I would, however, maintain that not everybody speaks properly in everyday conversation. Just as, 'I'm good' instead of 'I'm well' as a response to 'How are you' is lamented as the loss of the ability to properly use the English language, there are similar examples in Japanese. 正しくないのかもしれませんが、私にとっては「変」だと思わない。正解の言葉扱いと日常扱いの違いじゃないですか。
I really enjoy and appreciate this kind of discussion and do not want you to think it is adversarial. 感謝です。仲良く行きましょうね、Okamotoさん。
Is it okay for you to refer to another person's older dister as just neesan? Not by adding the honourific "o" in front?
No, you should use the honorific 'o'.
I would like to appreciate your comment to make this community better. I quite agree that languages are always changing, as you pointed out.
However, the distinction between 姉 (humble) and お姉さん (honorific) is still effective and dominant. It is not a matter between "traditional, classic" and "colloquial, daily". This distinction is taught in elementary school (regrettably, not everyone can use two expressions properly).
I would be glad if this discussion helps you or other learners. Good learning!

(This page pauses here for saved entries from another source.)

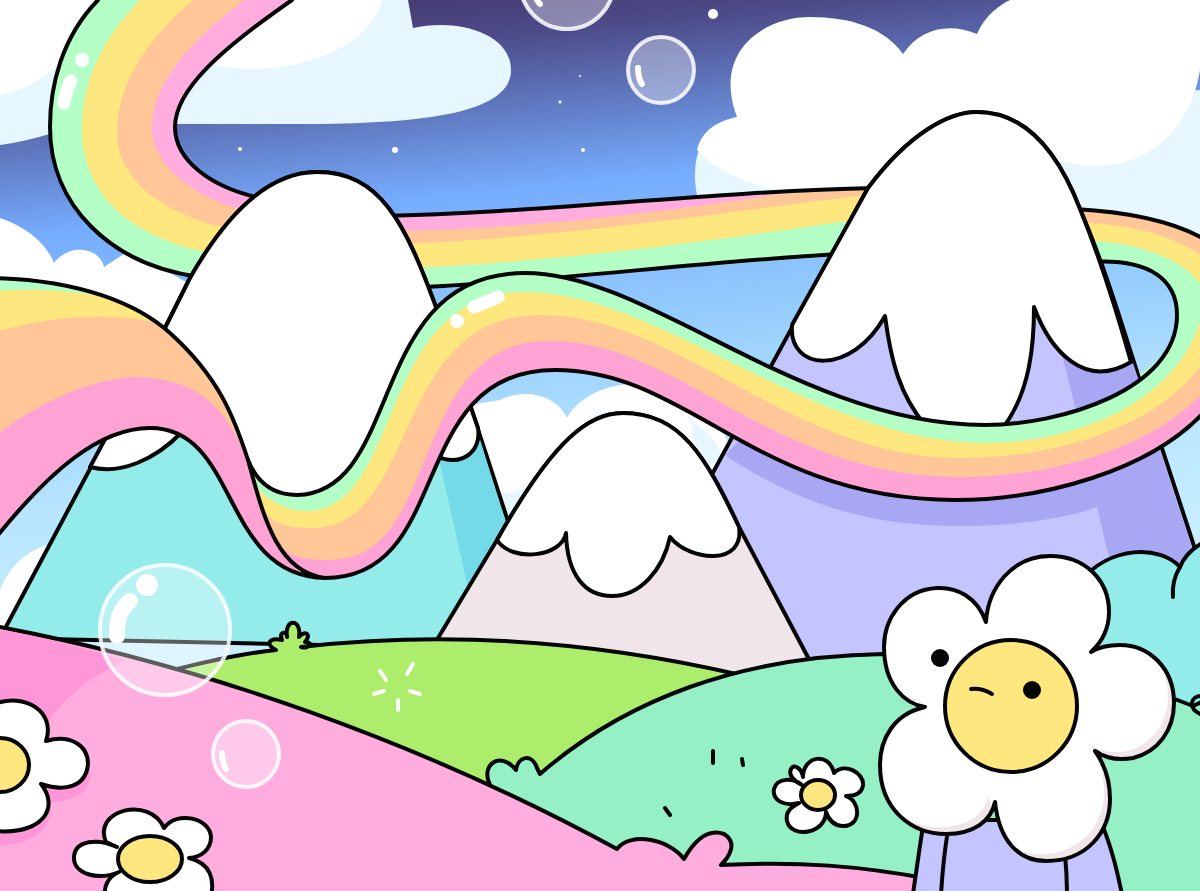
<!DOCTYPE html>
<html lang="en">
<head>
<meta charset="utf-8">
<title>Rainbow ribbon valley</title>
<style>
:root{--ink:#050505;--white:#fff;--cloud-shade:#e7f7ff;--green:#b3ffc6;--yellow:#ffe780;--orange:#ffc698;--pink:#ffa3d5;--pink-back:#ffacdf;--teal:#93ebea;--teal-shade:#74dae8;--lilac:#c4c4ff;--lilac-shade:#a8a7f4;--stone:#f0e6ea;--lime:#acee6b;--mint:#95f0c6;--meadow:#ffacde;--meadow-shade:#ff96d7;--pollen:#ffe780}
html,body{margin:0;width:1200px;height:891px;overflow:hidden}
svg{display:block}
.line{fill:none;stroke:var(--ink);stroke-width:4;stroke-linecap:round;stroke-linejoin:round}
.inked{stroke:var(--ink);stroke-width:4;stroke-linecap:round;stroke-linejoin:round}
.white{fill:var(--white)}.cloud-shade{fill:var(--cloud-shade)}
.green{fill:var(--green)}.yellow{fill:var(--yellow)}.orange{fill:var(--orange)}.pink{fill:var(--pink)}.pink-back{fill:var(--pink-back)}
.teal{fill:var(--teal)}.teal-shade{fill:var(--teal-shade)}.lilac{fill:var(--lilac)}.lilac-shade{fill:var(--lilac-shade)}
.stone{fill:var(--stone)}.lime{fill:var(--lime)}.mint{fill:var(--mint)}.meadow{fill:var(--meadow)}.meadow-shade{fill:var(--meadow-shade)}.pollen{fill:var(--pollen)}
.bubble{fill:#fff;fill-opacity:.35;stroke:#fff;stroke-opacity:.85;stroke-width:4}
.gleam{fill:none;stroke:#fff;stroke-linecap:round}
</style>
</head>
<body>
<svg width="1200" height="891" viewBox="0 0 1200 891" role="img" aria-label="A winking daisy in candy-coloured hills with a rainbow ribbon winding around snowy mountains">
<defs>
<linearGradient id="sky" gradientUnits="userSpaceOnUse" x1="330" y1="0" x2="390" y2="620">
<stop offset="0" stop-color="#463a70"/><stop offset=".08" stop-color="#4c4a88"/><stop offset=".33" stop-color="#76acfe"/><stop offset=".55" stop-color="#93cbfd"/><stop offset=".75" stop-color="#b5e3ff"/><stop offset="1" stop-color="#c9efff"/>
</linearGradient>
<path id="daisy-petals" d="M986 622C977 597 957 587 937 588C902 590 884 620 884 647C884 685 905 704 925 707C893 714 880 740 880 765C880 810 912 834 946 834C974 834 991 821 995 802C999 840 1018 861 1046 861C1088 861 1110 831 1110 799C1110 780 1105 765 1095 751C1108 760 1122 760 1133 758C1158 752 1174 730 1174 703C1174 667 1148 645 1120 645C1108 645 1099 647 1091 652C1104 640 1109 627 1109 612C1109 580 1085 556 1050 556C1012 556 988 588 986 622Z"/>
<clipPath id="daisy-clip"><use href="#daisy-petals"/></clipPath>
</defs>

<g id="sky-and-clouds">
<rect width="1200" height="891" fill="url(#sky)"/>
<path class="cloud-shade" d="M0 0H408L413 28C455 18 511 32 511 70C511 112 430 124 300 124H170L100 110C70 130 35 140 0 145Z"/>
<path class="white" d="M0 0H100C80 55 45 85 0 95ZM150 0H382C370 45 310 69 250 69C200 68 160 50 150 0Z"/>
<path class="cloud-shade" d="M697 195C690 160 700 125 737 118L1200 90V260H1080Z"/>
<path class="white" d="M697 150C702 130 718 121 737 117C712 50 765 17 810 17C850 17 885 28 903 54C920 29 948 22 977 34C985 15 1000 5 1010 0H1200V70C1190 130 1150 166 1095 166C1050 165 1030 150 1020 130L860 198C800 196 735 190 697 150Z"/>
<path class="white" d="M0 218C30 228 48 247 54 263C70 242 100 248 104 267L130 250L200 290V400H0ZM0 590C10 565 30 548 50 545V640H0ZM470 405L500 400C520 389 555 392 567 418C580 395 610 382 645 384C690 390 720 420 732 450L690 520H490Z"/>
<path class="cloud-shade" d="M500 494C520 493 545 482 548 466L600 410L560 560H515ZM690 420C712 435 722 444 720 462L700 470Z"/>
<g class="white"><circle cx="713" cy="14" r="5"/><circle cx="395" cy="150" r="3"/><circle cx="240" cy="149" r="2"/><circle cx="560" cy="102" r="1.5"/><circle cx="580" cy="76" r="1"/><circle cx="583" cy="150" r="2"/></g>
</g>

<g id="ribbon-back">
<path class="pink-back" d="M98 0C62 37 50 85 50 127C50 205 110 265 200 277H300V205L260 198C210 187 175 160 175 127C175 90 220 50 292 0Z"/>
<path class="orange" d="M98 0C62 37 50 85 50 127C50 205 110 265 200 277L260 214C200 203 152 168 152 127C152 85 190 40 245 0Z"/>
<path class="yellow" d="M98 0C62 37 50 85 50 127C50 205 110 265 200 277L250 232C165 220 117 180 117 133C117 90 140 45 193 0Z"/>
<path class="green" d="M98 0C62 37 50 85 50 127C50 205 110 265 200 277L225 256C125 240 82 190 82 130C82 80 103 38 140 0Z"/>
<path class="line" d="M98 0C62 37 50 85 50 127C50 205 110 265 200 277M292 0C220 50 175 90 175 127C175 160 210 187 260 198"/>
<path class="green" d="M380 216C540 213 760 192 875 188V253L430 287Z"/>
<path class="yellow" d="M380 216C540 213 760 192 875 188V217C740 237 560 262 410 268Z"/>
<path class="orange" d="M380 216C540 213 760 192 875 188V194C740 210 560 238 400 244Z"/>
<path class="pink-back" d="M380 216C540 213 700 198 790 192C680 210 530 229 395 231Z"/>
<path class="line" d="M380 216C540 213 700 192 875 188M425 287C560 280 700 262 840 254"/>
<path class="green" d="M1075 209C1130 212 1175 222 1206 240V415L1130 380C1165 360 1177 340 1177 315C1177 280 1150 260 1090 262Z"/>
<path class="yellow" d="M1075 209C1130 212 1175 222 1206 240V293C1190 262 1145 242 1080 240Z"/>
<path class="orange" d="M1075 209C1130 212 1175 222 1206 240V259C1175 235 1130 224 1075 222Z"/>
<path class="line" d="M1075 209C1130 212 1175 222 1206 240M1090 262C1150 258 1177 280 1177 315"/>
</g>

<g id="mountain-lilac">
<path class="lilac inked" d="M600 680L868 188C910 132 950 112 977 112C1025 112 1058 152 1080 209C1103 262 1120 318 1138 375L1215 610V680Z"/>
<path class="lilac-shade" d="M1062 355L1080 425L1142 390L1132 360ZM725 455C800 505 870 526 960 526C1010 526 1060 520 1097 507L1112 570H1199L1160 450L1000 480L740 440Z"/>
<path class="white inked" d="M792 325C788 372 852 376 885 316C891 362 900 395 925 425H1005C1030 390 1034 345 1034 307C1050 350 1084 390 1131 362C1115 305 1100 258 1080 209C1058 152 1025 112 977 112C950 112 910 132 868 188Z"/>
</g>

<g id="mountain-teal">
<path class="teal inked" d="M0 638L165 328L190 278C240 190 285 172 317 172C380 172 405 222 437 310L470 405L550 650Z"/>
<path class="teal-shade" d="M438 455L472 605L505 520L474 420Z"/>
<path class="white inked" d="M90 467C120 475 155 460 182 432L300 510L437 456C460 468 482 452 478 428L470 405L437 310C405 222 380 172 317 172C285 172 240 190 190 278L165 328Z"/>
</g>

<g id="mountain-stone">
<path class="stone inked" d="M420 668L497 540C555 437 590 413 623 413C680 413 705 455 739 527L820 680Z"/>
<path class="white inked" d="M497 540C512 563 562 557 566 533C567 575 585 596 612 596C640 596 663 570 670 537C690 562 745 566 739 527C705 455 680 413 623 413C590 413 555 437 497 540Z"/>
</g>

<g id="ribbon-front">
<path class="pink" d="M248 460C258 485 275 495 297 495C405 492 365 273 525 273C650 273 800 425 985 425C1060 425 1177 390 1177 315L1206 300V410C1150 472 1040 500 955 500C755 500 690 370 555 370C405 370 455 578 325 578C280 578 262 520 248 460Z"/>
<path class="orange" d="M248 460C258 485 275 495 297 495C405 492 365 273 525 273C650 273 800 425 985 425C1060 425 1177 390 1177 315L1206 300V390C1150 450 1050 477 960 477C770 477 680 341 550 341C405 341 445 562 328 560C300 560 285 555 275 540Z"/>
<path class="yellow" d="M248 460C258 485 275 495 297 495C405 492 365 273 525 273C650 273 800 425 985 425C1060 425 1177 390 1177 315L1206 300V358C1160 430 1050 458 960 458C790 458 680 315 540 315C390 315 420 528 312 528C290 528 275 525 265 512Z"/>
<path class="green" d="M248 460C258 485 275 495 297 495C405 492 365 273 525 273C650 273 800 425 985 425C1060 425 1177 390 1177 315L1204 300C1195 390 1090 443 985 443C815 443 660 292 525 292C375 292 405 510 307 511C285 511 268 500 258 488Z"/>
<path class="line" d="M248 460C258 485 275 495 297 495C405 492 365 273 525 273C650 273 800 425 985 425C1060 425 1177 390 1177 315M1206 410C1150 472 1040 500 955 500C755 500 690 370 555 370C405 370 455 578 325 578"/>
<path class="pink" d="M-6 278C80 280 138 304 170 333C220 378 235 420 248 460C262 510 275 572 325 578C220 575 240 428 150 428C100 428 50 470-6 540Z"/>
<path class="orange" d="M-6 278C80 280 138 304 170 333C220 378 235 420 248 460C228 415 205 378 135 377C85 380 35 405-6 437Z"/>
<path class="yellow" d="M-6 278C70 280 125 298 157 322C100 311 40 318-6 333Z"/>
<path class="green" d="M-6 278C40 279 75 286 105 297C70 290 30 288-6 291Z"/>
<path class="line" d="M-6 278C80 280 138 304 170 333C220 378 235 420 248 460C262 510 275 572 325 578C220 575 240 428 150 428C100 428 50 470-6 540"/>
<path class="gleam" stroke-width="13" d="M474 307L498 297M64 103Q66 90 71 81"/>
<g class="white"><circle cx="457" cy="321" r="7"/><circle cx="82" cy="60" r="7"/></g>
</g>

<g id="hills">
<path class="teal inked" d="M1080 582C1110 545 1160 545 1180 567C1185 554 1194 547 1206 541V720H1080Z"/>
<path class="line" d="M1173 597C1172 584 1175 575 1180 567"/>
<path class="lime inked" d="M160 673C195 665 235 654 276 650C264 644 270 637 282 640C278 630 288 632 287 637C284 618 302 618 299 637C305 630 312 634 305 642C314 642 309 649 301 647C450 630 600 642 745 676L560 800H300Z"/>
<path class="mint inked" d="M490 785C480 765 500 750 516 770C518 756 532 753 537 768L540 774C625 700 740 656 884 654L1172 698L1193 706L1206 700V900H500Z"/>
<path class="line" d="M1200 714C1188 708 1190 696 1202 696"/>
<path class="meadow inked" d="M-6 626C200 664 420 742 617 849C630 832 668 838 684 859C697 836 710 829 724 834C737 842 731 855 721 865C800 861 860 866 930 879V900H-6Z"/>
<path class="meadow-shade" d="M0 629C45 638 85 648 125 660C80 683 50 708 42 740L90 770C93 790 75 802 50 802C55 825 35 845 0 845Z"/>
<path class="gleam" stroke-width="4" d="M380 671L386 680M413 664L407 674M374 694L384 691M410 691L420 694M398 700V710"/>
<path class="line" d="M713 751V763M742 759L743 765M665 808L670 815"/>
</g>

<g id="small-flowers">
<path class="white inked" d="M-6 704C25 692 56 712 46 741C70 734 88 745 88 764C86 787 65 792 41 784C60 808 43 835-6 831Z"/>
<ellipse class="pollen inked" cx="0" cy="765" rx="29" ry="27"/>
<path class="white inked" d="M106 842C92 810 150 795 164 828C177 810 210 818 211 837C211 849 202 857 189 858C210 863 216 879 210 900H107C101 888 109 876 119 872C98 881 73 874 74 857C75 840 98 838 117 847Z"/>
<ellipse class="pollen inked" cx="150" cy="859" rx="32" ry="23"/>
<path class="white inked" d="M803 777C803 756 829 751 834 773C845 762 864 773 863 785C862 794 853 796 846 796C861 801 862 827 842 826C832 825 828 818 826 812C826 834 791 839 787 821C785 811 792 807 799 803C784 807 772 800 774 789C777 777 794 778 802 785C794 781 788 775 791 769C794 763 802 769 803 777Z"/>
<ellipse class="pollen inked" cx="818" cy="795" rx="17" ry="15"/>
</g>

<g id="winking-daisy">
<path class="lilac inked" d="M912 900C916 875 919 850 924 820H1100C1110 842 1117 868 1123 900Z"/>
<path class="line" d="M948 830Q943 860 941 895M1065 855Q1067 875 1067 895"/>
<use href="#daisy-petals" class="stone"/>
<g clip-path="url(#daisy-clip)"><use href="#daisy-petals" class="white" x="-6" y="-7"/><path class="white" d="M880 550H1115V690H880Z"/></g>
<use href="#daisy-petals" class="line"/>
<circle class="pollen inked" cx="1011" cy="706" r="66"/>
<g fill="var(--ink)"><circle cx="940" cy="658" r="9"/><circle cx="1032" cy="690" r="9"/></g>
<path class="line" d="M971 689Q982 688 992 694"/>
</g>

<g id="bubbles">
<circle class="bubble" cx="567" cy="-18" r="47"/>
<path class="gleam" stroke-width="6" d="M534-8Q536 0 540 4"/>
<circle class="bubble" cx="661" cy="70" r="33"/>
<path class="gleam" stroke-width="6" d="M638 68Q638 78 642 84"/>
<circle class="bubble" cx="165" cy="630" r="65"/>
<path class="gleam" stroke-width="16" d="M117 636Q116 612 130 601"/>
<circle class="white" cx="147" cy="585" r="11"/>
<circle class="bubble" cx="246" cy="754" r="33"/>
<path class="gleam" stroke-width="6" d="M222 753Q222 762 226 769"/>
</g>
</svg>
</body>
</html>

Yes I agree with Okamoto-san that for beginners better stick with 私の姉 and xxさんのお姉さん to be "safe" from being impolite.
For advanced usage -
私のお姉さん is OK if it is in one's own diary for example.
xxの姉 is appropriate if xx is your colleague and you are talking to an external client for example.
The most common usage of 'big sister, namely おねえさん（お姉さん）, already includes the polite prefix お. The simpler form is ねえさん, but this form is not conventionally used and can drastically change the nuance.
御 is read as either お or ご depending on the word it is used with. In this case, ご would be not only incorrect but superfluous (akin to calling Sir Mixalot 'Sir Sir mixalot').
I omitted あなたの in my answer (I put simply おねえさんは何年生ですか？) and it was marked as incorrect. I thought that this might be a case in which the context would make it reasonably clear that the reference would be to the elder sister of the person being spoken to, so saying "your" would be unnecessary. Am I mistaken in that supposition? Is there another reasonable interpretation that might make it unclear what was intended? Thanks.